In combination with graphics processing units (GPUs), which deliver the extreme processing power required by this approach, deep learning offers a way to turn the ‘black box’ of big data into solutions that will
For example, we’re already seeing companies using AI to customise the way consumers interact, procure and receive services from vendors. Retailers like Amazon and Netflix suggest products that fit our preferences, a technique that uses deep learning to analyse not only our own purchasing and browsing history but that of thousands of other consumers to deliver uncannily accurate results.
In warehouses and manufacturing plants, AI will also be revolutionary. Industrial robots which can learn new processes, rather than require costly modification or replacement, will bring huge gains in effectiveness and flexibility to production lines. There’s some exciting work being done in this ‘future factories’ field by companies like French start-up Akeoplus. And in warehouses, we’ve already seen online retailing giant Zalando achieve impressive improvements in its systems by implementing deep learning to calculate the most efficient picking routes.
At a more personal level, there is exciting work being done with deep learning in the medical space. Thanks to AI, we can expect more personalised care and improvements in the detection time for devastating diseases like cancer. We also have the opportunity to begin predicting diseases with much greater accuracy. Start-up DreamQuark is using GPUs to analyse medical records and data, developing prediction and care solutions for healthcare and insurance providers.
NVIDIA’s role in this deep learning revolution is pivotal. Not only does our core hardware technology, the GPU, accelerate deep learning so that results can be produced within a useful timeframe, but we have invested significantly in software tools that make deep learning accessible for business.
Several years ago we committed ourselves as a company to investing in deep learning. Now that commitment is bearing fruit, we find ourselves in a position of leadership as this new computing model takes the world by storm. We will continue to work very closely with the developer, startup and business communities to ensure that all the major frameworks, libraries and applications on which deep learning relies are extremely compatible with the GPU.
The next big trend we expect to see is the widespread deployment of deep learning-based applications in the enterprise datacentre. At the International Supercomputing Conference, held recently in Frankfurt, industry analysts IDC identified deep learning and big data as two of the most important growth drivers in the high performance computing space.
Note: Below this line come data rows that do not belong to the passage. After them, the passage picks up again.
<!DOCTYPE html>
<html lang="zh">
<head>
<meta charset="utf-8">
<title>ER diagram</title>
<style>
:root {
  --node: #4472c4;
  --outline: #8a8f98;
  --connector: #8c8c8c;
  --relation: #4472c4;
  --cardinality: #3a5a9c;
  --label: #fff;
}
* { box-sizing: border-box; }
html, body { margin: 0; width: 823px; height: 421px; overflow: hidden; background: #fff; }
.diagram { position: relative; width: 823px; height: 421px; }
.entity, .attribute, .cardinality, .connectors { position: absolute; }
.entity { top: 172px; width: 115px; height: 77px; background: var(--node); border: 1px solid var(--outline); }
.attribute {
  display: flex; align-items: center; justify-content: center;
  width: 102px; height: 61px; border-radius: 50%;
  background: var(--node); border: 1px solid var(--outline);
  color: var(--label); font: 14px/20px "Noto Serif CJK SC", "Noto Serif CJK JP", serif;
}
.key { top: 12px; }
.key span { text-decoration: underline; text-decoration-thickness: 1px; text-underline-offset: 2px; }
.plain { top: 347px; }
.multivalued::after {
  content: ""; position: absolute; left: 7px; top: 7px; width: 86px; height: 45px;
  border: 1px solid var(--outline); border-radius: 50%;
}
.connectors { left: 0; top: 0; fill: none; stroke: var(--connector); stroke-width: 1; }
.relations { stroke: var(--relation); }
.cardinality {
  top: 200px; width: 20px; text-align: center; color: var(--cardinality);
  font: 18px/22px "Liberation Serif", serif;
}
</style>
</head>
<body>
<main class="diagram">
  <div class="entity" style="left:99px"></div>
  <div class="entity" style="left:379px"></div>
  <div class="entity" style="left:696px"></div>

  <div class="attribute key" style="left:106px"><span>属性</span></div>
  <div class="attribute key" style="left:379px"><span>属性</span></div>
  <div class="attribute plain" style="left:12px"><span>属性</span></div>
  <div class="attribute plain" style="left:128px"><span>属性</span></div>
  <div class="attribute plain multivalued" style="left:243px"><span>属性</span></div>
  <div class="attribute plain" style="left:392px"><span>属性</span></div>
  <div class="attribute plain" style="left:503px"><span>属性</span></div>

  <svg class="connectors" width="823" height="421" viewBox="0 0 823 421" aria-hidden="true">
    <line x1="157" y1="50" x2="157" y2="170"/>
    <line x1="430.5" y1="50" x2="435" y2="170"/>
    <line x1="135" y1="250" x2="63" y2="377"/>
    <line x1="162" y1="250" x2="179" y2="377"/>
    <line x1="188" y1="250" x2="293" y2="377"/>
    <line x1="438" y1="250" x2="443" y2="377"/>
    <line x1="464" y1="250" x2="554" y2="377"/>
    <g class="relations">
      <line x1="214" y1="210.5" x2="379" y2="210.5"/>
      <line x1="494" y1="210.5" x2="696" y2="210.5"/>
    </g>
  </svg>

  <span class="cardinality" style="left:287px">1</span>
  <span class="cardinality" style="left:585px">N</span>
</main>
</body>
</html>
To support this, we’ve already announced our latest-generation GPU architecture, called Pascal. The Tesla P100 has been specifically designed to meet the demand for high performance and hyper scale computing in the accelerated datacentre.
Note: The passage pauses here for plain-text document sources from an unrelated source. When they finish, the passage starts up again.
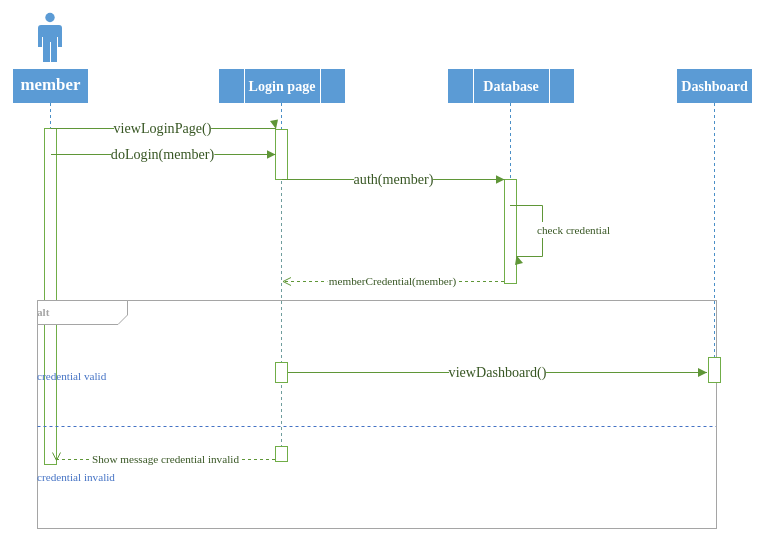
<!DOCTYPE html>
<html lang="en">
<head>
<meta charset="utf-8">
<title>Login sequence diagram</title>
<style>
:root {
  --blue: #5b9bd5;
  --lifeline: #4a8fc7;
  --guard: #4472c4;
  --green: #70ad47;
  --arrow: #5f9637;
  --label: #375623;
  --frame: #a5a5a5;
  --paper: #ffffff;
}
* { box-sizing: border-box; }
html, body { margin: 0; }
body { background: var(--paper); }
.diagram {
  position: relative;
  width: 765px;
  height: 541px;
  overflow: hidden;
  background: var(--paper);
  font-family: "Liberation Serif", "Times New Roman", serif;
}
.lines { position: absolute; inset: 0; display: block; }
.participant {
  position: absolute;
  top: 69px;
  height: 34px;
  display: flex;
  align-items: center;
  justify-content: center;
  background: var(--blue);
  color: var(--paper);
  font-weight: bold;
  font-size: 14.1px;
  white-space: nowrap;
}
.participant span {
  height: 100%;
  width: 77px;
  display: flex;
  align-items: center;
  justify-content: center;
  border: solid var(--paper);
  border-width: 0 1px;
}
.member { left: 13px; width: 75px; font-size: 16.9px; padding-bottom: 2px; }
.login { left: 219px; width: 126px; }
.database { left: 448px; width: 126px; }
.dashboard { left: 677px; width: 75px; }
.message, .guard, .operator {
  position: absolute;
  line-height: 16px;
  white-space: nowrap;
}
.message {
  transform: translate(-50%, -50%);
  background: var(--paper);
  color: var(--label);
  font-size: 14.1px;
}
.message.small { font-size: 11.2px; padding: 0 2px; }
.guard { left: 37px; color: var(--guard); font-size: 11.2px; }
.operator { left: 37px; top: 304px; color: var(--frame); font-size: 11.2px; font-weight: bold; }
</style>
</head>
<body>
<main class="diagram">
  <svg class="lines" width="765" height="541" viewBox="0 0 765 541" fill="none" aria-hidden="true">
    <defs>
      <marker id="solid-head" markerUnits="userSpaceOnUse" markerWidth="10" markerHeight="10" refX="9" refY="5" orient="auto">
        <path d="M0 .5 9 5 0 9.5Z" fill="var(--arrow)"/>
      </marker>
      <marker id="open-head" markerUnits="userSpaceOnUse" markerWidth="10" markerHeight="10" refX="9" refY="5" orient="auto">
        <path d="M1 1 9 5 1 9" fill="none" stroke="var(--arrow)"/>
      </marker>
    </defs>

    <g class="actor" fill="var(--blue)">
      <circle cx="50" cy="17.5" r="4.7"/>
      <path d="M41 25H59Q62 25 62 28V47H58V37H57V62H51V42H50V62H43V37H42V47H38V28Q38 25 41 25Z"/>
    </g>

    <g class="lifelines" stroke="var(--lifeline)" stroke-dasharray="3 3">
      <path d="M50.5 103V128M281.5 103V129M510.5 103V179M714.5 103V357"/>
      <path d="M281.5 181V446" stroke="#6f9d9d"/>
    </g>

    <rect class="member-activation" x="44.5" y="128.5" width="12" height="336" fill="var(--paper)" stroke="var(--green)"/>

    <g class="alt-frame" stroke="var(--frame)">
      <rect x="37.5" y="300.5" width="679" height="228"/>
      <path d="M37.5 300.5H127.5V315L118 324.5H37.5Z" fill="var(--paper)"/>
      <path d="M37.5 426.5H716" stroke="var(--guard)" stroke-dasharray="3 3"/>
    </g>
    <path d="M714.5 301V357" stroke="var(--lifeline)" stroke-dasharray="3 3"/>

    <g class="activations" fill="var(--paper)" stroke="var(--green)">
      <rect x="275.5" y="129.5" width="12" height="50"/>
      <rect x="504.5" y="179.5" width="12" height="104"/>
      <rect x="275.5" y="362.5" width="12" height="20"/>
      <rect x="275.5" y="446.5" width="12" height="15"/>
      <rect x="708.5" y="357.5" width="12" height="25"/>
    </g>

    <g class="calls" stroke="var(--arrow)">
      <path d="M51 128.5H276"/>
      <path d="M51 154.5H275.5" marker-end="url(#solid-head)"/>
      <path d="M282 179.5H504.5" marker-end="url(#solid-head)"/>
      <path d="M510 205.5H542.5V256.5H517"/>
      <path d="M288 372.5H707" marker-end="url(#solid-head)"/>
    </g>
    <g class="turned-heads" fill="var(--arrow)">
      <path d="M270 121 278 119.5 276 129Z"/>
      <path d="M516.5 255.5 523 263 515 265Z"/>
    </g>
    <g class="replies" stroke="var(--arrow)" stroke-dasharray="3 3">
      <path d="M504 281.5H283" marker-end="url(#open-head)"/>
      <path d="M275 459.5H57"/>
      <path d="M52.5 452.5 56.5 460.5 60.5 452.5" stroke-dasharray="none"/>
    </g>
  </svg>

  <div class="participant member">member</div>
  <div class="participant login"><span>Login page</span></div>
  <div class="participant database"><span>Database</span></div>
  <div class="participant dashboard">Dashboard</div>

  <div class="message" style="left:162.5px;top:128px">viewLoginPage()</div>
  <div class="message" style="left:162.5px;top:154px">doLogin(member)</div>
  <div class="message" style="left:393.5px;top:179px">auth(member)</div>
  <div class="message small" style="left:573.5px;top:230px">check credential</div>
  <div class="message small" style="left:392.5px;top:281px">memberCredential(member)</div>
  <div class="message" style="left:497.5px;top:372px">viewDashboard()</div>
  <div class="message small" style="left:165.5px;top:459px">Show message credential invalid</div>

  <div class="operator">alt</div>
  <div class="guard" style="top:368px">credential valid</div>
  <div class="guard" style="top:469px">credential invalid</div>
</main>
</body>
</html>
The combination of GPUs and our supporting NVIDIA SDK, containing a range of software tools for developers, means the barrier to entry for organisations to deploy deep learning is falling. We’re already seeing this technology delivering new business models and solutions in sectors from drones and robots to PCs and servers, from cloud services to autonomous vehicles. Deep learning and artificial intelligence are in the grip of a ‘big bang’ and our technology platforms will be instrumental in realising its potential for businesses.